## WORK REQUIRED
Pull out every line of the listing below where "transform" appears.

**** RECORDS SHOWN

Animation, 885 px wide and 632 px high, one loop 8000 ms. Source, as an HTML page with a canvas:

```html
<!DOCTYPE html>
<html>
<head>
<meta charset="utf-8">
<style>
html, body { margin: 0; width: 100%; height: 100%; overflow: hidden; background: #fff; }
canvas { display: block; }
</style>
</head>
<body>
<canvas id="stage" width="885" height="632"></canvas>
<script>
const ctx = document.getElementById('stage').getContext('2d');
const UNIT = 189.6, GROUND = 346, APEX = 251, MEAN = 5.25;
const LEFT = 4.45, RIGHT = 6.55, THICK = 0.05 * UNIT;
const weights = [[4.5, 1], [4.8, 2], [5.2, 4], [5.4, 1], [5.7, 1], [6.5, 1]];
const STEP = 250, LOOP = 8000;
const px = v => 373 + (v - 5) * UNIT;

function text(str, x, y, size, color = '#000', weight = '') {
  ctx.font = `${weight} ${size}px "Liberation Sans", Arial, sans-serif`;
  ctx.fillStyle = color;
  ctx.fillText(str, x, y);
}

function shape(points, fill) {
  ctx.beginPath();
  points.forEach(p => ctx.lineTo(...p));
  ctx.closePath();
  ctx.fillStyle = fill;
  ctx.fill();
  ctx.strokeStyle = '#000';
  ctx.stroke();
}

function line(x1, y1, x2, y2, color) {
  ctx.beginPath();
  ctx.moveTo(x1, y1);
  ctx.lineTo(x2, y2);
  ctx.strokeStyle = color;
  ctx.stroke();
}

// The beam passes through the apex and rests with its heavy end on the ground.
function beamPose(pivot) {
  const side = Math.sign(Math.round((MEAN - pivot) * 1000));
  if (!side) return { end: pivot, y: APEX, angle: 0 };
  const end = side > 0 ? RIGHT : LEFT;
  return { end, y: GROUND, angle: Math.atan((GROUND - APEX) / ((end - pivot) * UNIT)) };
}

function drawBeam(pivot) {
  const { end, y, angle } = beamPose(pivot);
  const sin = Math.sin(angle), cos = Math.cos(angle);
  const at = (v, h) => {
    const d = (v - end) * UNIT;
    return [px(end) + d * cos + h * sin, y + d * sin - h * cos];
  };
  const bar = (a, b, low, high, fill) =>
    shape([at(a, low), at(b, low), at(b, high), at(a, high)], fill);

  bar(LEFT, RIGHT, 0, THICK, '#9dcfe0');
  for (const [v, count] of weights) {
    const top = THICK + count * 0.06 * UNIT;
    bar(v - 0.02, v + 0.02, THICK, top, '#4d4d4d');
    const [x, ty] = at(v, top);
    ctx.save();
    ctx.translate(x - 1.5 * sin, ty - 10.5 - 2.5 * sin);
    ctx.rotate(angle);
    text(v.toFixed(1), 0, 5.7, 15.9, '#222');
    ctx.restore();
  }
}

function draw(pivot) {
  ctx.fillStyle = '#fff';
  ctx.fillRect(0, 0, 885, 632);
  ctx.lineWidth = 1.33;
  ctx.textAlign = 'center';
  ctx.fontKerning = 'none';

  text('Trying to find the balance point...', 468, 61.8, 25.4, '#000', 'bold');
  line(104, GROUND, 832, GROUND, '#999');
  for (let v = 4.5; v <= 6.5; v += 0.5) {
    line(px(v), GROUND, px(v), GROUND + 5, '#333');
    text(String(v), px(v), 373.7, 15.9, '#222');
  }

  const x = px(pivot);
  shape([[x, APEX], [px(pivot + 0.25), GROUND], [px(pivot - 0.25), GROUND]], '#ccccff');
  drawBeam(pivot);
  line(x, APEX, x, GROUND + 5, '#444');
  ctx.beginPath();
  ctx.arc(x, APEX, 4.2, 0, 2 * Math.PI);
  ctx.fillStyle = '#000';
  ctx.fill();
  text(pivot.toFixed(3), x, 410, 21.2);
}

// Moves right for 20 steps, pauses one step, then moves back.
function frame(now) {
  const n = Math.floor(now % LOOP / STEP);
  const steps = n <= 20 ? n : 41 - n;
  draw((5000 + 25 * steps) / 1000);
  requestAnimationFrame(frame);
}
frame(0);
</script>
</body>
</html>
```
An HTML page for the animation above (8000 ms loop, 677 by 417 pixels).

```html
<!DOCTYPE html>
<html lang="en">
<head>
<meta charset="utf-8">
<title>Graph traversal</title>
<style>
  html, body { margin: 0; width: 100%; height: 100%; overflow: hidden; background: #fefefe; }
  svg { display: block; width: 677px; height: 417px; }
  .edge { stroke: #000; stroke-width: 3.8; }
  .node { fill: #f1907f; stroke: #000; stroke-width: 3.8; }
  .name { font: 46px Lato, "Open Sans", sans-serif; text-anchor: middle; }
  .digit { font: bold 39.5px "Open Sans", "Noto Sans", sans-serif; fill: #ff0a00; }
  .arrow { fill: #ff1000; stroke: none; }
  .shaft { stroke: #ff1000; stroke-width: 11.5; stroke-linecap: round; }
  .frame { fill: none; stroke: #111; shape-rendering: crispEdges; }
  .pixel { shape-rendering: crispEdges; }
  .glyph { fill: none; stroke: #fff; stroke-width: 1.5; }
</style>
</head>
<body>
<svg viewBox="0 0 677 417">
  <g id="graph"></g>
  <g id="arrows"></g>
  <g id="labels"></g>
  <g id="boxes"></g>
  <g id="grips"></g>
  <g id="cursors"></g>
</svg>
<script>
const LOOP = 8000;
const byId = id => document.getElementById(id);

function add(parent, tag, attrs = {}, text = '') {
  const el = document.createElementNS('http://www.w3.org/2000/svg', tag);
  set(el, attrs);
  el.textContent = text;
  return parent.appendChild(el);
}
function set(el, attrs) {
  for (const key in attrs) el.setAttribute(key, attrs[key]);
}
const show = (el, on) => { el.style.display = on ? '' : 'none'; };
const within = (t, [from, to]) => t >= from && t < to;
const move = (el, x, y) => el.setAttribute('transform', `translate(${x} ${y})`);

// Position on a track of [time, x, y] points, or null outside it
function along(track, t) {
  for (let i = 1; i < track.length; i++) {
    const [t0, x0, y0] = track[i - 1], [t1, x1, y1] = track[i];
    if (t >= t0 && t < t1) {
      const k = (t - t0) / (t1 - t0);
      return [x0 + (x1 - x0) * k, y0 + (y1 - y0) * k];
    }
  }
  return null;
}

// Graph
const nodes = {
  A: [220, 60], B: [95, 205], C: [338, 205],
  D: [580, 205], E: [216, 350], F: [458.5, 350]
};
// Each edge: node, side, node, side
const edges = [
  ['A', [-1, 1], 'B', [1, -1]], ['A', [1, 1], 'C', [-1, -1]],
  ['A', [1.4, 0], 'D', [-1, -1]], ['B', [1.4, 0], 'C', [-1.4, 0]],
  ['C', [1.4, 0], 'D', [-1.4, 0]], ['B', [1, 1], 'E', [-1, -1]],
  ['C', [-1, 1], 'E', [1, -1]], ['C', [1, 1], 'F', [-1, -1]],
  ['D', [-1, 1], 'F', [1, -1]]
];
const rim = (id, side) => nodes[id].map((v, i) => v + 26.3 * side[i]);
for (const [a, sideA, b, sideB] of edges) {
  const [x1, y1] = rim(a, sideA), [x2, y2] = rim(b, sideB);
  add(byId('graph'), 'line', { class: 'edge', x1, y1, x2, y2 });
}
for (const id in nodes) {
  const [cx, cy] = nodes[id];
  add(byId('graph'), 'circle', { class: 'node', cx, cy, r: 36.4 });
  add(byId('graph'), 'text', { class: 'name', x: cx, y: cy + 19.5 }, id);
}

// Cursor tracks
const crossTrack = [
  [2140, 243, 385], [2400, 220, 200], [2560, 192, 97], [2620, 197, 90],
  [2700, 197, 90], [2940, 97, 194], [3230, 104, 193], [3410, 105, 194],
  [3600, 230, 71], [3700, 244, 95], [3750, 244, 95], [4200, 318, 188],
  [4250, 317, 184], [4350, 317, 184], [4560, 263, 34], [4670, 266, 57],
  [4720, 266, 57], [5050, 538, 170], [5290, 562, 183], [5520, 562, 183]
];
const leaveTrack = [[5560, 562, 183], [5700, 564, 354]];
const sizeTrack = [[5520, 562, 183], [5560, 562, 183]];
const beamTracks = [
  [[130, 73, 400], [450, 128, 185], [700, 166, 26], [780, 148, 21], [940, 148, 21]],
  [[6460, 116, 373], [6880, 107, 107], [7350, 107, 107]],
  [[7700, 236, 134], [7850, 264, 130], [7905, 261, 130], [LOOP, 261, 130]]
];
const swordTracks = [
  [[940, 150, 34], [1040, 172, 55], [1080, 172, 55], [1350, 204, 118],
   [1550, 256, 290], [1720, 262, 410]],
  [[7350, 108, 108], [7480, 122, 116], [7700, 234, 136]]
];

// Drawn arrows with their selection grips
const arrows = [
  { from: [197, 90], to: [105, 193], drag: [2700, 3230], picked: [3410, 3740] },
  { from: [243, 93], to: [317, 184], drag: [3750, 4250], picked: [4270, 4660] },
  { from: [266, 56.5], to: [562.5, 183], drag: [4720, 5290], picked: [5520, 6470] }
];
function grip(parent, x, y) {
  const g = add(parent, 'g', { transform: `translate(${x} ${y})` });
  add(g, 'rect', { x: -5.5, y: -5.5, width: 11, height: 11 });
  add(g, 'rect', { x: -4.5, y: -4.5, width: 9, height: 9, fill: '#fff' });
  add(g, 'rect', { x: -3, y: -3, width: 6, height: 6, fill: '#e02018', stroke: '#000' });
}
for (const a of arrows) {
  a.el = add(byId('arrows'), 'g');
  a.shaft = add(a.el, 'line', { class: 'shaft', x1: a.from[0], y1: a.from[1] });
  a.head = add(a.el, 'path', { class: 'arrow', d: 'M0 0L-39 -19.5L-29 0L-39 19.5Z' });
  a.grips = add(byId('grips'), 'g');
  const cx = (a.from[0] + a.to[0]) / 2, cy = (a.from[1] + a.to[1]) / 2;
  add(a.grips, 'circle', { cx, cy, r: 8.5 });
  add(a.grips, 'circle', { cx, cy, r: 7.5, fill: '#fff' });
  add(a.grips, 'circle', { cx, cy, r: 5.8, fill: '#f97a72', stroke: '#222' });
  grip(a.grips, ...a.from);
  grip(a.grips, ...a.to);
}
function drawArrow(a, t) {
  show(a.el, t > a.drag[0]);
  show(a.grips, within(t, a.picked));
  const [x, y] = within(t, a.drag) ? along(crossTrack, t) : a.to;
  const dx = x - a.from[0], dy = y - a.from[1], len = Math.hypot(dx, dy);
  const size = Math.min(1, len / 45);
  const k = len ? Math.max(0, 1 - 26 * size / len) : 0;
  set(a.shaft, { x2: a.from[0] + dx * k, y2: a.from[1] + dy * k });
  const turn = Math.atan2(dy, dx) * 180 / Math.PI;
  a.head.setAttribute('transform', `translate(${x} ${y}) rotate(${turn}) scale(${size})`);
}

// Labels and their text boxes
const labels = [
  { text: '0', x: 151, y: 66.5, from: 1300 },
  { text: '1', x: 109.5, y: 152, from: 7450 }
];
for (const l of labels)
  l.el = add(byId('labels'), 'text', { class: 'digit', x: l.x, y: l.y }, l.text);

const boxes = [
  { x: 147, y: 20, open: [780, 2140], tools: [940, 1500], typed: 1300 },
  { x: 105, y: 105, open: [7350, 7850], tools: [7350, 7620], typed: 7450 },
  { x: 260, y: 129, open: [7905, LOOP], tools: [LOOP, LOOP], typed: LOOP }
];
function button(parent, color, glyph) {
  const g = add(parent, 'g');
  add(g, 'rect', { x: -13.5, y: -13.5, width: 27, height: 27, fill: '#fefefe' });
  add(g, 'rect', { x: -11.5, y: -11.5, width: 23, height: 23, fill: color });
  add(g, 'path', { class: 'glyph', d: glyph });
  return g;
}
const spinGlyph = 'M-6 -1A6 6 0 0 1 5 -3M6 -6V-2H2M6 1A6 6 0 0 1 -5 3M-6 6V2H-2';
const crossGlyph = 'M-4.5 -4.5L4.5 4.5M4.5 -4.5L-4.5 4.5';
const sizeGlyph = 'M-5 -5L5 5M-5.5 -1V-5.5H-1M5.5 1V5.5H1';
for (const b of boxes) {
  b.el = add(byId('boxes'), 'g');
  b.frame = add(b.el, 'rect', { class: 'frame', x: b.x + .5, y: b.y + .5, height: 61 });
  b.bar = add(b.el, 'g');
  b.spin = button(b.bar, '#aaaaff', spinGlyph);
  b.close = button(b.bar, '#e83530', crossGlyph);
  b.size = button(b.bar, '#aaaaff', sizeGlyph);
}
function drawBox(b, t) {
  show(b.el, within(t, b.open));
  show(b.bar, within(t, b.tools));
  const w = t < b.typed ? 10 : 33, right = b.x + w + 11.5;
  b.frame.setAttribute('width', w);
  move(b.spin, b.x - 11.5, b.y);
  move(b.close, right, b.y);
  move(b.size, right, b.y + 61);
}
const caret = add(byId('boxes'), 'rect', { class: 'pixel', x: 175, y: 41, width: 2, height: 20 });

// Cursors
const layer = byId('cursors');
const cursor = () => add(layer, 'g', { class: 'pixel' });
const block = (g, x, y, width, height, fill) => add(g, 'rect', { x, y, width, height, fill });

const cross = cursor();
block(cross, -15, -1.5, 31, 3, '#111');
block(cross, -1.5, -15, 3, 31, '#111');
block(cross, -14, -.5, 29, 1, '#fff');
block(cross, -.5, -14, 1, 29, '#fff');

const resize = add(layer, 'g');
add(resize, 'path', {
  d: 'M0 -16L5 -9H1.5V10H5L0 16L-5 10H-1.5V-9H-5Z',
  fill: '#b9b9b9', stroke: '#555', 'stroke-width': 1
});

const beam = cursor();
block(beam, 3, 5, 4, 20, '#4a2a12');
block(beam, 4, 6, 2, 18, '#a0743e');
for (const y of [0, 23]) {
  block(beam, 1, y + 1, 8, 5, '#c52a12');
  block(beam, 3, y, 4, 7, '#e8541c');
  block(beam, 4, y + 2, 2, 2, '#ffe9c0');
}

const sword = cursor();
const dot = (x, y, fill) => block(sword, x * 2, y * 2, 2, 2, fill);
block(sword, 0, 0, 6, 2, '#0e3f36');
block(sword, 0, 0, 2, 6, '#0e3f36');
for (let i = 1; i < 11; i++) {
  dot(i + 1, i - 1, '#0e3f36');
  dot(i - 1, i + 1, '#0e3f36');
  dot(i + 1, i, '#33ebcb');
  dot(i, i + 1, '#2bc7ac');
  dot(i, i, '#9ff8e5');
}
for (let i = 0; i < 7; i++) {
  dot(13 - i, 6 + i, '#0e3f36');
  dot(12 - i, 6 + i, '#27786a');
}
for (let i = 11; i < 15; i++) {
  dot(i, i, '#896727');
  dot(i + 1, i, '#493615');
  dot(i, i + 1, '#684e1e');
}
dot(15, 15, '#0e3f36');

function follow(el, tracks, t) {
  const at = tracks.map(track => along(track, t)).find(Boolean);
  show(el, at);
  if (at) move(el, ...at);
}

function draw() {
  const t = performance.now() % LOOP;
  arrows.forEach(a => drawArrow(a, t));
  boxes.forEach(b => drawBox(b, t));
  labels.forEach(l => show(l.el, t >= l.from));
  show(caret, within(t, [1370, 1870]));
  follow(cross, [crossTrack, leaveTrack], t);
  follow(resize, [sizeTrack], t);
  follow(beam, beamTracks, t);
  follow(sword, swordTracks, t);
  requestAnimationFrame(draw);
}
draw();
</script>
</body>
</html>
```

********

## RESPONSE BOX
const move = (el, x, y) => el.setAttribute('transform', `translate(${x} ${y})`);
  const g = add(parent, 'g', { transform: `translate(${x} ${y})` });
  a.head.setAttribute('transform', `translate(${x} ${y}) rotate(${turn}) scale(${size})`);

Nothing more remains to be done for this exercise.